RA: How would your colleagues / peers describe you?

CB: I hope they would describe me as a fair, decent and honest person who always strives to do the right thing, someone they enjoy working with, a leader in science and drug discovery driven by deliverables someone that can see the big picture and can harness the expertise of the team to be creative, and potentially transformative.

RA: Who or what has inspired you to get to where you are today?

CB: My father has been an immense influence on my life – I learnt from him my work ethic. He also taught me to treat people with respect and always behave with humility. I consider myself a very lucky person – I have been blessed with many great teachers, mentors and friends. I have admired their scientific and drug discovery achievements, and learnt so much from them all – they include friends like Pat Humphrey who discovered the triptans for migraine, Marc Feldmann who discovered the anti-TNFs for inflammatory diseases Tachi Yamada who is a complete workaholic and a fabulous leader, Aled Edwards a brilliant visionary and a remarkably decent man, Peter Ratcliffe one of the worlds great scientists.


“…always do what you believe to be right, never compromise on standards and don’t be driven by convention.”


RA: What advice would you give to anyone embarking on a career in pharma at the moment?

CB: There will always be immense challenges around science, process and organisational – always do what you believe to be right, never compromise on standards and don’t be driven by convention.

RA: What do you see to be the biggest challenge posed to pharma at the moment?

CB: Pharma can no longer discover drugs on their own. They need the help of the very best academics, leveraged public and private funds, the involvement of patient groups and regulators. This game is too risky because our understanding of clinical disease is relatively poor, we are therefore poor at selecting the right targets and patients, and often do not have good clinical biomarkers. At the same time the challenges are increasing – patient and regulatory demands for safety are increasing, differential pricing structures and pressures on payers are adding to the complexity. Pharma inevitably will have to focus entirely on their “strengths” – those parts of the process that require scale and infrastructure (HTS, lead optimisation, toxicology, regulatory, large scale clinical studies i.e. IIb and III, marketing). This may mean pulling out of “research” almost completely. The industry often receives poor press – I think this is sometimes unfair. We should always remember that the job of coming up with a new medicine, is probably harder than landing a person on the moon, and the many brilliant industrial scientists are doing the best they possibly can.

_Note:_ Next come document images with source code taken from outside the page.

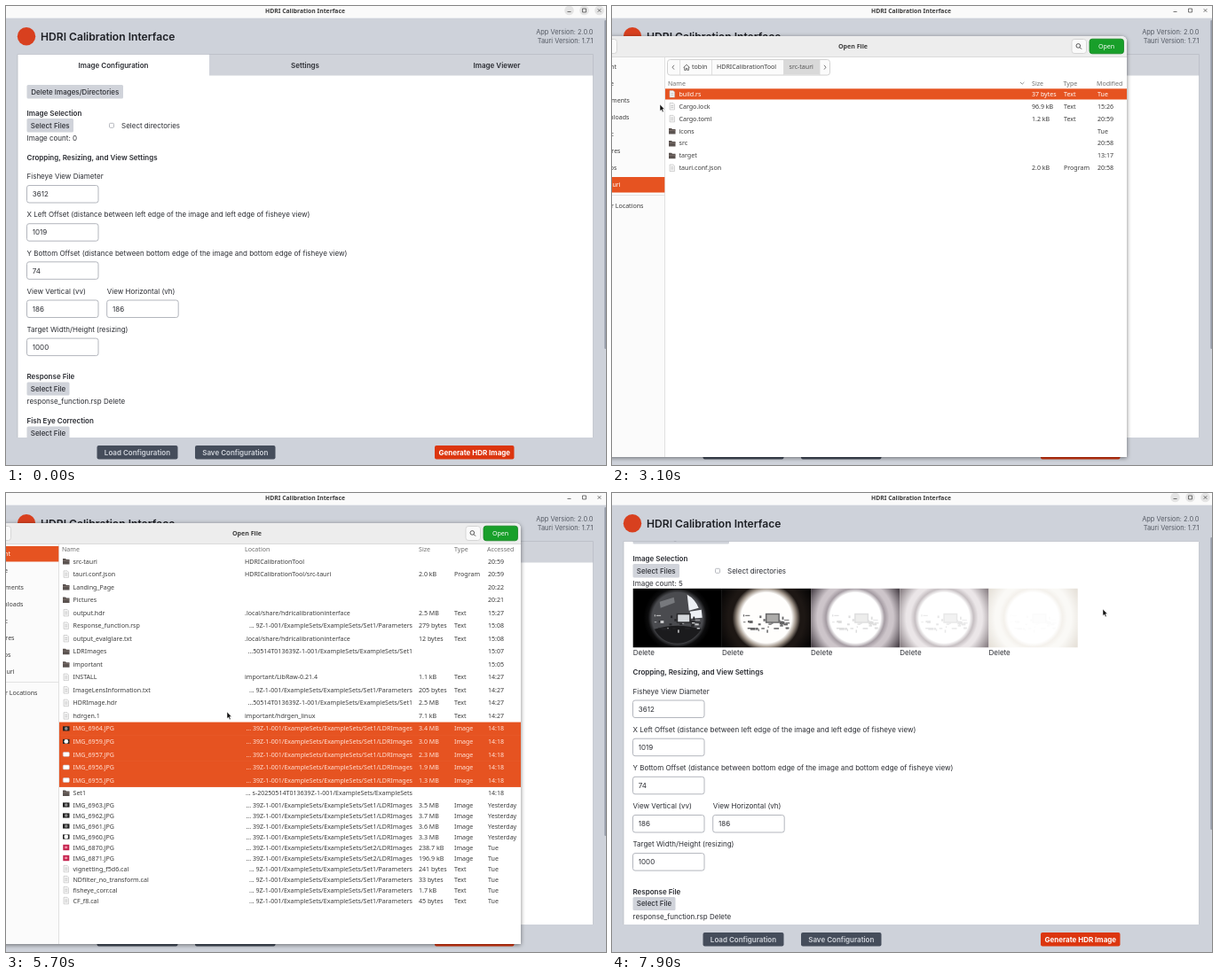
Write an HTML page that moves like this. It is 676 px wide and 518 px high and loops after 8000 ms.

```html
<!DOCTYPE html>
<html lang="en">
<head>
<meta charset="utf-8">
<title>HDRI Calibration Interface</title>
<style>
html, body { margin: 0; width: 100%; height: 100%; overflow: hidden; background: #ced2da; }
svg { display: block; width: 676px; height: 518px; }
text { white-space: pre; }
.app { font: 8px Inter, sans-serif; fill: #2b2d33; }
.gtk { font: 7.07px "Noto Sans", sans-serif; fill: #3c3c3c; }
.b { font-weight: 600; }
.bb { font-weight: 700; }
</style>
</head>
<body>
<svg id="stage" viewBox="0 0 676 518"></svg>
<script>
const ORANGE = '#e65321', GREY = '#d0d3da';

const text = (x, y, s, attrs = '') => `<text x="${x}" y="${y}" ${attrs}>${s}</text>`;
const mid = 'text-anchor="middle"', end = 'text-anchor="end"', bold = 'class="b"';
const rect = (x, y, w, h, fill, attrs = '') =>
  `<rect x="${x}" y="${y}" width="${w}" height="${h}" fill="${fill}" ${attrs}/>`;
const path = (d, stroke, attrs = '') => `<path d="${d}" fill="none" stroke="${stroke}" ${attrs}/>`;
const group = (id, body, attrs = '') => `<g id="${id}" ${attrs}>${body}</g>`;

// ---- main window ----
const button = (x, y, w, h, label, id = '') =>
  rect(x, y, w, h, GREY, `rx="1.5" id="${id}"`) + text(x + w / 2, y + h / 2 + 2.9, label, mid + ' font-weight="500"');
const field = (x, y, label, value) =>
  text(x, y, label) +
  rect(x, y + 7.3, 80.5, 19.5, '#fff', 'rx="2.5" stroke="#b3b6bd" stroke-width="1"') +
  text(x + 6.3, y + 20, value);

// corner, halo, rim, centre, furniture strength
const exposures = [
  ['#000', '#000', '#0c0c0d', '#4a4b4f', 1],
  ['#050404', '#1d1714', '#a1968b', '#fffefc', .7],
  ['#4d454c', '#cdc5ca', '#a59ca3', '#fff', .15],
  ['#8b8286', '#ebe6e8', '#c6bfc2', '#fff', .1],
  ['#e6e1d9', '#faf9f6', '#f4f1ec', '#fff', .01]
];
const stop = (at, color) => `<stop offset="${at}" stop-color="${color}"/>`;
const gradients = exposures.map(([corner, halo, rim, centre], i) =>
  `<radialGradient id="lens${i}" gradientUnits="userSpaceOnUse" cx="50" cy="33" r="58">` +
  stop(.49, centre) + stop(.57, rim) + stop(.66, halo) + stop(.74, halo) + stop(1, corner) + '</radialGradient>').join('');

let seed = 11;
const random = () => (seed = seed * 16807 % 2147483647) / 2147483647;
const clutter = Array.from({ length: 34 }, () => {
  const x = 24 + 48 * random(), y = 29 + 19 * random();
  return [x, y, 1 + 5 * random(), .8 + 2.6 * random()];
});
const blocks = (list, fill) => list.map(b => rect(...b, fill)).join('');
const office = (dim) =>
  (dim ? '' :
    '<path d="M24 46Q50 38 77 46 66 62 50 62 33 62 24 46z" fill="#1b1b1d"/>' +
    '<path d="M61 7q9 5 13 15l-11 3zM64 26l13 -2 1 9 -13 1z" fill="#eef1f5"/>' +
    '<path d="M30 15l16 -5 1 6 -16 6z" fill="#77797d"/>') +
  blocks(clutter, '#232326') + (dim ? '' : blocks(clutter.filter((_, i) => i % 3 === 0), '#c9cacc')) +
  rect(49, 28, 16, 11, '#2b2b2d') + rect(50.5, 29.5, 13, 8, dim ? '#8b8a88' : '#d5d8dc');
const thumbs = exposures.map((e, i) =>
  `<g transform="translate(${23.7 + i * 100.2} 154.8)">` + rect(0, 0, 100.2, 66.5, `url(#lens${i})`) +
  `<g opacity="${e[4]}">${office(i)}</g>` + text(0, 75.3, 'Delete') + '</g>').join('');

const settings =
  text(23.5, 173.6, 'Cropping, Resizing, and View Settings', bold) +
  field(23.5, 195.2, 'Fisheye View Diameter', '3612') +
  field(23.5, 238.4, 'X Left Offset (distance between left edge of the image and left edge of fisheye view)', '1019') +
  field(23.5, 281.5, 'Y Bottom Offset (distance between bottom edge of the image and bottom edge of fisheye view)', '74') +
  field(23.5, 324.7, 'View Vertical (vv)', '186') +
  field(113.7, 324.7, 'View Horizontal (vh)', '186') +
  field(23.5, 367.8, 'Target Width/Height (resizing)', '1000') +
  text(23.5, 421, 'Response File', bold) + button(23.5, 424.5, 48, 15, 'Select File') +
  text(23.5, 449.2, 'response_function.rsp Delete') +
  text(23.5, 471, 'Fish Eye Correction', bold) + button(23.5, 474.5, 48, 15, 'Select File');

const content =
  rect(13, 54, 649, 700, '#fff') + rect(229, 54, 433, 24.5, GREY) +
  ['Image Configuration', 'Settings', 'Image Viewer'].map((s, i) => text(121 + i * 216, 69.6, s, mid + bold)).join('') +
  button(23.5, 89, 108.5, 15.5, 'Delete Images/Directories') +
  text(23.5, 123.5, 'Image Selection', bold) +
  button(23.5, 127, 52.5, 15.5, 'Select Files', 'pick') +
  rect(116.5, 132.3, 5, 5, '#fff', 'rx="1" stroke="#a5a8af" stroke-width=".8"') +
  text(130, 137.6, 'Select directories') +
  text(23.5, 151.6, 'Image count: 0', 'id="count"') +
  group('thumbs', thumbs) + group('settings', settings);

const action = (x, w, label, fill, color, cls) =>
  rect(x, 496, w, 15.5, fill, 'rx="2"') + text(x + w / 2, 506.8, label, `${mid} class="${cls}" fill="${color}"`);

const app =
  rect(0, 0, 676, 518, '#ced2da') + rect(0, 0, 676, 13.7, '#fafafa') +
  text(337, 7.6, 'HDRI Calibration Interface', mid + ' class="gtk bb" style="font-size:6.8px;font-weight:700"') +
  group('knobs', [634.5, 651.5, 668.5].map(x => `<circle cx="${x}" cy="5" r="5.3" fill="#e4e4e4"/>`).join('')) +
  path('M632.5 6.5h4M649.5 3h4v4h-4zM666.7 3.2l3.6 3.6m0 -3.6l-3.6 3.6', '#555', 'stroke-width=".8"') +
  '<circle cx="23" cy="34.3" r="10.2" fill="#d8401f"/>' +
  text(39, 38.6, 'HDRI Calibration Interface', bold + ' font-size="12.1" fill="#1d1f24"') +
  text(661.5, 32.3, 'App Version: 2.0.0', end + ' font-size="7.4" fill="#555a64"') +
  text(661.5, 42, 'Tauri Version: 1.7.1', end + ' font-size="7.4" fill="#555a64"') +
  `<g clip-path="url(#panel)">${group('content', content)}</g>` +
  path('M13 487V54.5H661.5V487', '#b9bdc6', 'stroke-width=".8"') +
  action(102.5, 91, 'Load Configuration', '#454d5b', '#d0d4db', 'b') +
  action(213, 90.5, 'Save Configuration', '#454d5b', '#d0d4db', 'b') +
  action(483, 89.5, 'Generate HDR Image', '#dc360f', '#fff', 'bb') +
  rect(674.3, 16, 2, 371, '#979ca8', 'rx="1" id="bar"');

// ---- file dialog ----
const icons = {
  d: '<path d="M0 -3h3l1 1h3.5v5.5h-7.5z" fill="#5b5350"/><path d="M0 -.8h7.5v.6h-7.5z" fill="#8c7d78"/>',
  f: '<path d="M1 -3.7h4l1.5 1.5v6h-5.5z" fill="#f4f4f4" stroke="#bdbdbd" stroke-width=".6"/><path d="M2.3 -.8h3M2.3 1.2h3" stroke="#aaa" stroke-width=".6"/>',
  k: rect(0, -2.6, 7.5, 5.2, '#222') + '<circle cx="3.8" r="1.8" fill="#8d8d8d"/>',
  o: rect(0, -2.6, 7.5, 5.2, '#222') + '<circle cx="3.8" r="2.4" fill="#fff"/>',
  w: rect(.3, -2.4, 7, 4.8, '#fff', 'rx="1" stroke="#c9c6d2" stroke-width=".6"'),
  p: rect(.3, -3.2, 7, 6.4, '#c4234f') + rect(2.2, -1.4, 3, 2.6, '#ef8fa4')
};
const icon = (x, y, k) => `<g transform="translate(${x} ${y})">${icons[k]}</g>`;

const sourceRows = `f|build.rs|37 bytes|Text|Tue
f|Cargo.lock|96.9 kB|Text|15:26
f|Cargo.toml|1.2 kB|Text|20:59
d|icons|||Tue
d|src|||20:58
d|target|||13:17
f|tauri.conf.json|2.0 kB|Program|20:58`.split('\n').map((line, i) => {
  const [kind, name, size, type, when] = line.split('|'), y = 99.3 + i * 13.9;
  return (i ? '' : rect(60, 93.3, 520, 12.2, ORANGE)) + `<g ${i ? '' : 'fill="#fff"'}>` + icon(64, y, kind) +
    text(75.5, y + 2.5, name) + text(473, y + 2.5, size) + text(509, y + 2.5, type) + text(547, y + 2.5, when) + '</g>';
}).join('');

// In locations: ~ full example path, @ and % image folders, # parameter folder, $ set folder
const expand = s => s
  .replace('@', '... 39Z-1-001/~/Set1/LDRImages').replace('%', '... 39Z-1-001/~/Set2/LDRImages')
  .replace('#', '... 9Z-1-001/~/Set1/Parameters').replace('$', '...50514T013639Z-1-001/~/Set1')
  .replace('~', 'ExampleSets/ExampleSets');
const recentRows = `d|src-tauri|HDRICalibrationTool|||20:59
f|tauri.conf.json|HDRICalibrationTool/src-tauri|2.0 kB|Program|20:59
d|Landing_Page||||20:22
d|Pictures||||20:21
f|output.hdr|.local/share/hdricalibrationinterface|2.5 MB|Text|15:27
f|Response_function.rsp|#|279 bytes|Text|15:08
f|output_evalglare.txt|.local/share/hdricalibrationinterface|12 bytes|Text|15:08
d|LDRImages|$|||15:07
d|important||||15:05
f|INSTALL|important/LibRaw-0.21.4|1.1 kB|Text|14:27
f|ImageLensInformation.txt|#|205 bytes|Text|14:27
f|HDRImage.hdr|$|2.5 MB|Text|14:27
f|hdrgen.1|important/hdrgen_linux|7.1 kB|Text|14:27
k|IMG_6964.JPG|@|3.4 MB|Image|14:18
o|IMG_6959.JPG|@|3.0 MB|Image|14:18
w|IMG_6957.JPG|@|2.3 MB|Image|14:18
w|IMG_6956.JPG|@|1.9 MB|Image|14:18
w|IMG_6955.JPG|@|1.3 MB|Image|14:18
d|Set1|... s-20250514T013639Z-1-001/~|||14:18
k|IMG_6963.JPG|@|3.5 MB|Image|Yesterday
k|IMG_6962.JPG|@|3.7 MB|Image|Yesterday
k|IMG_6961.JPG|@|3.6 MB|Image|Yesterday
o|IMG_6960.JPG|@|3.3 MB|Image|Yesterday
p|IMG_6870.JPG|%|238.7 kB|Image|Tue
p|IMG_6871.JPG|%|196.9 kB|Image|Tue
f|vignetting_f5d6.cal|#|241 bytes|Text|Tue
f|NDfilter_no_transform.cal|#|33 bytes|Text|Tue
f|fisheye_corr.cal|#|1.7 kB|Text|Tue
f|CF_f8.cal|#|45 bytes|Text|Tue`.split('\n').map((line, i) => {
  const [kind, name, place, size, type, when] = line.split('|');
  const y = i < 19 ? 77 + i * 14.53 : 352 + (i - 19) * 12, base = y + 2.6;
  const full = expand(place), cut = full.startsWith('...');
  return group('row' + i, rect(60, y - 7.3, 520, 15.2, ORANGE, 'class="mark" visibility="hidden"') +
    icon(64, y, kind) + text(75.5, base, name) + text(cut ? 458 : 269, base, full, cut ? end : '') +
    text(465, base, size) + text(505, base, type) + text(543, base, when));
}).join('');

const heads = (y, cols) => `<g fill="#6f6f6f" font-weight="500">` + cols.map(([x, s]) => text(x, y, s)).join('') + '</g>';
const places = [[5, 'Recent'], [2, 'Home'], [20, 'Documents'], [19.5, 'Downloads'], [2, 'Music'], [9.5, 'Pictures'], [5.5, 'Videos'], [9.5, 'src-tauri']];
const crumbs =
  rect(62.5, 60.5, 183, 17.5, '#fbfbfb', 'rx="3" stroke="#d2d2d2"') + rect(193.5, 61, 40.5, 16.5, '#d9d9d9') +
  path('M76.5 61v17M112.5 61v17M193.5 61v17M234 61v17', '#d8d8d8', 'stroke-width=".8"') +
  path('M70 66.8l-2 2.4 2 2.4M239 66.8l2 2.4 -2 2.4M80.5 69.5l3.5 -3.3 3.5 3.3M81.7 68.8v3.6h1.6v-2h1.5v2h1.6v-3.6', '#555', 'stroke-width=".8"') +
  text(90, 71.4, 'tobin') + text(118, 71.4, 'HDRICalibrationTool') + text(199.5, 71.4, 'src-tauri', 'fill="#555"');

const dialog =
  '<path d="M-20 34H573q7 0 7 7V509H-20z" fill="#fff" filter="url(#shadow)"/>' +
  '<path d="M-20 34H573q7 0 7 7V57.5H-20z" fill="#ededed"/>' + path('M0 57.5H580', '#d5d5d5', 'stroke-width=".8"') +
  rect(0, 58, 59.5, 451, '#fbfbfb') + path('M59.5 58V509', '#dadada', 'stroke-width=".8"') +
  rect(-20, 37.5, 25.5, 16, '#fafafa', 'rx="3" stroke="#cfcfcf" stroke-width=".8"') +
  rect(518, 37.5, 16.5, 16, '#fafafa', 'rx="3" stroke="#cfcfcf" stroke-width=".8"') +
  '<circle cx="525.3" cy="44.9" r="2.3" fill="none" stroke="#444" stroke-width=".9"/>' + path('M527 46.6l2 2', '#444') +
  text(271.5, 48, 'Open File', mid + ' class="bb"') +
  rect(538, 37.2, 38.5, 16.6, '#189f2a', 'rx="3" id="open" stroke-width=".8"') + text(557, 48, 'Open', mid + ' id="openLabel"') +
  rect(0, 60, 59.3, 17.5, ORANGE, 'id="here"') +
  places.map(([x, s], i) => text(x, 71.2 + i * 18.95, s, `${end} class="place"`)).join('') +
  path('M0 213.5H59', '#dedede', 'stroke-width=".8"') + text(35.5, 227.6, 'Other Locations', end) +
  group('source', crumbs + heads(89.6, [[63, 'Name'], [473, 'Size'], [508.5, 'Type'], [546, 'Modified']]) +
    path('M460 86l2.2 2.2 2.2 -2.2', '#777', 'stroke-width=".8"') + sourceRows) +
  group('recent', heads(66.2, [[63, 'Name'], [269, 'Location'], [465, 'Size'], [505, 'Type'], [542, 'Accessed']]) + recentRows);

document.getElementById('stage').innerHTML =
  `<defs>${gradients}<clipPath id="panel">${rect(13, 54, 649, 433, '#fff')}</clipPath>` +
  '<filter id="shadow" x="-10%" y="-10%" width="120%" height="120%"><feDropShadow dx="0" dy="1" stdDeviation="2.5" flood-opacity=".5"/></filter></defs>' +
  group('app', app, 'class="app"') + group('dialog', dialog, 'class="gtk"') +
  group('cursor', '<path d="M0 0V7.6L1.7 6.1 2.9 8.8 4.2 8.2 3 5.6H5.2z" fill="#111" stroke="#fff" stroke-width=".5"/>');

// ---- motion ----
const $ = id => document.getElementById(id);
const set = (el, name, value) => el.setAttribute(name, value);
const show = (id, on) => { $(id).style.display = on ? '' : 'none'; };
const ease = u => u * u * (3 - 2 * u);
const clamp = u => Math.max(0, Math.min(1, u));

// time, x, y of the pointer tip
const route = [
  [1400, 250, 300], [1900, 128.5, 157], [2200, 55, 134], [2700, 55, 134], [3100, 54, 111],
  [3400, 14, 68], [3750, 14, 68], [4600, 96, 294], [4750, 97, 322], [4950, 97, 322],
  [5200, 100, 265], [5350, 100, 265], [5700, 249, 247], [6150, 562, 43], [6400, 565, 42],
  [6600, 565, 42], [7100, 553, 131]
];
function pointer(t) {
  const i = route.findIndex(p => p[0] > t);
  if (i < 0) return route[route.length - 1].slice(1);
  const [a, b] = [route[Math.max(0, i - 1)], route[i]];
  const u = ease(clamp((t - a[0]) / (b[0] - a[0])));
  return [1, 2].map(k => a[k] + (b[k] - a[k]) * u);
}

const placeEls = [...document.querySelectorAll('.place')];
function draw(t) {
  const open = t >= 2600 && t < 6400, recent = t >= 3600, loaded = t >= 7100;
  const first = t >= 5300 ? 13 : t >= 4850 ? 17 : 18;

  show('dialog', open);
  show('knobs', !open);
  show('source', !recent);
  show('recent', recent);
  set($('here'), 'y', recent ? 60 : 193);
  placeEls.forEach((el, i) => set(el, 'fill', i === (recent ? 0 : 7) ? '#fff' : '#3c3c3c'));
  for (let i = 13; i < 18; i++) {
    set($('row' + i), 'fill', i >= first ? '#ffe3d8' : '#3c3c3c');
    set($('row' + i).querySelector('.mark'), 'visibility', i >= first ? 'inherit' : 'hidden');
  }
  const ready = !recent || first < 18;
  set($('open'), 'fill', ready ? '#189f2a' : '#f3f3f3');
  set($('open'), 'stroke', ready ? '#128420' : '#d3d3d3');
  set($('openLabel'), 'fill', ready ? '#fff' : '#a5a5a5');

  set($('pick'), 'fill', t >= 2150 && t < 6650 ? '#9a9fab' : GREY);
  $('count').textContent = `Image count: ${loaded ? 5 : 0}`;
  show('thumbs', loaded);
  set($('settings'), 'transform', `translate(0 ${loaded ? 78.5 : 0})`);
  const scroll = ease(clamp((t - 7400) / 300));
  set($('content'), 'transform', `translate(0 ${-47 * scroll})`);
  set($('bar'), 'y', 16 + 34 * scroll);
  set($('bar'), 'height', loaded ? 330 : 371);

  show('cursor', t >= 1400);
  set($('cursor'), 'transform', `translate(${pointer(t)})`);
}

const start = performance.now();
function tick() {
  draw((performance.now() - start) % 8000);
  requestAnimationFrame(tick);
}
tick();
</script>
</body>
</html>
```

RA: What key phrase best sums up your approach to work and life?

CB: I set myself lots of small goals and milestones – I do not like missing them. I try not to have regrets. In science and drug discovery, I am always optimistic about the future.

RA: What keeps you busy outside work?

CB: My family – my two children Anisha and Krishan, are my pride and joy!

The next part of this series can be viewed here.




About the nominee:

Chas is Chief Scientist at the SGC and Professor of Translational Medicine at the University of Oxford. His current research is aimed at determining the 3D X ray structures of novel proteins, generating novel small molecule inhibitors, using these to dissect disease networks and hence identifying new targets for drug discovery. The SGC publishes all findings immediately (&gt, one per week), works closely with &gt,100 academic labs across the world and 6 pharmaceutical companies, and shares all reagents and expertise freely. Chas is an advocate for pre-competitive science, up to and including Phase IIa clinical studies. He has worked in the pharmaceutical industry, and has experience of all stages of discovery and development. He was involved in the launch of Alosetron for the treatment of IBS, has progressed more than 30 clinical candidates, many of these into Phase II studies and 5 into Phase III studies. His therapeutic expertise is in neuro-psychiatric, gastro-intestinal (GI) and inflammatory diseases. He has given over 200 invited lectures on Drug Discovery, Translational Technologies, Pain, Neurodegeneration and GI diseases, Structural biology and Epigenetics.

Who do you consider to be a top innovator in pharma?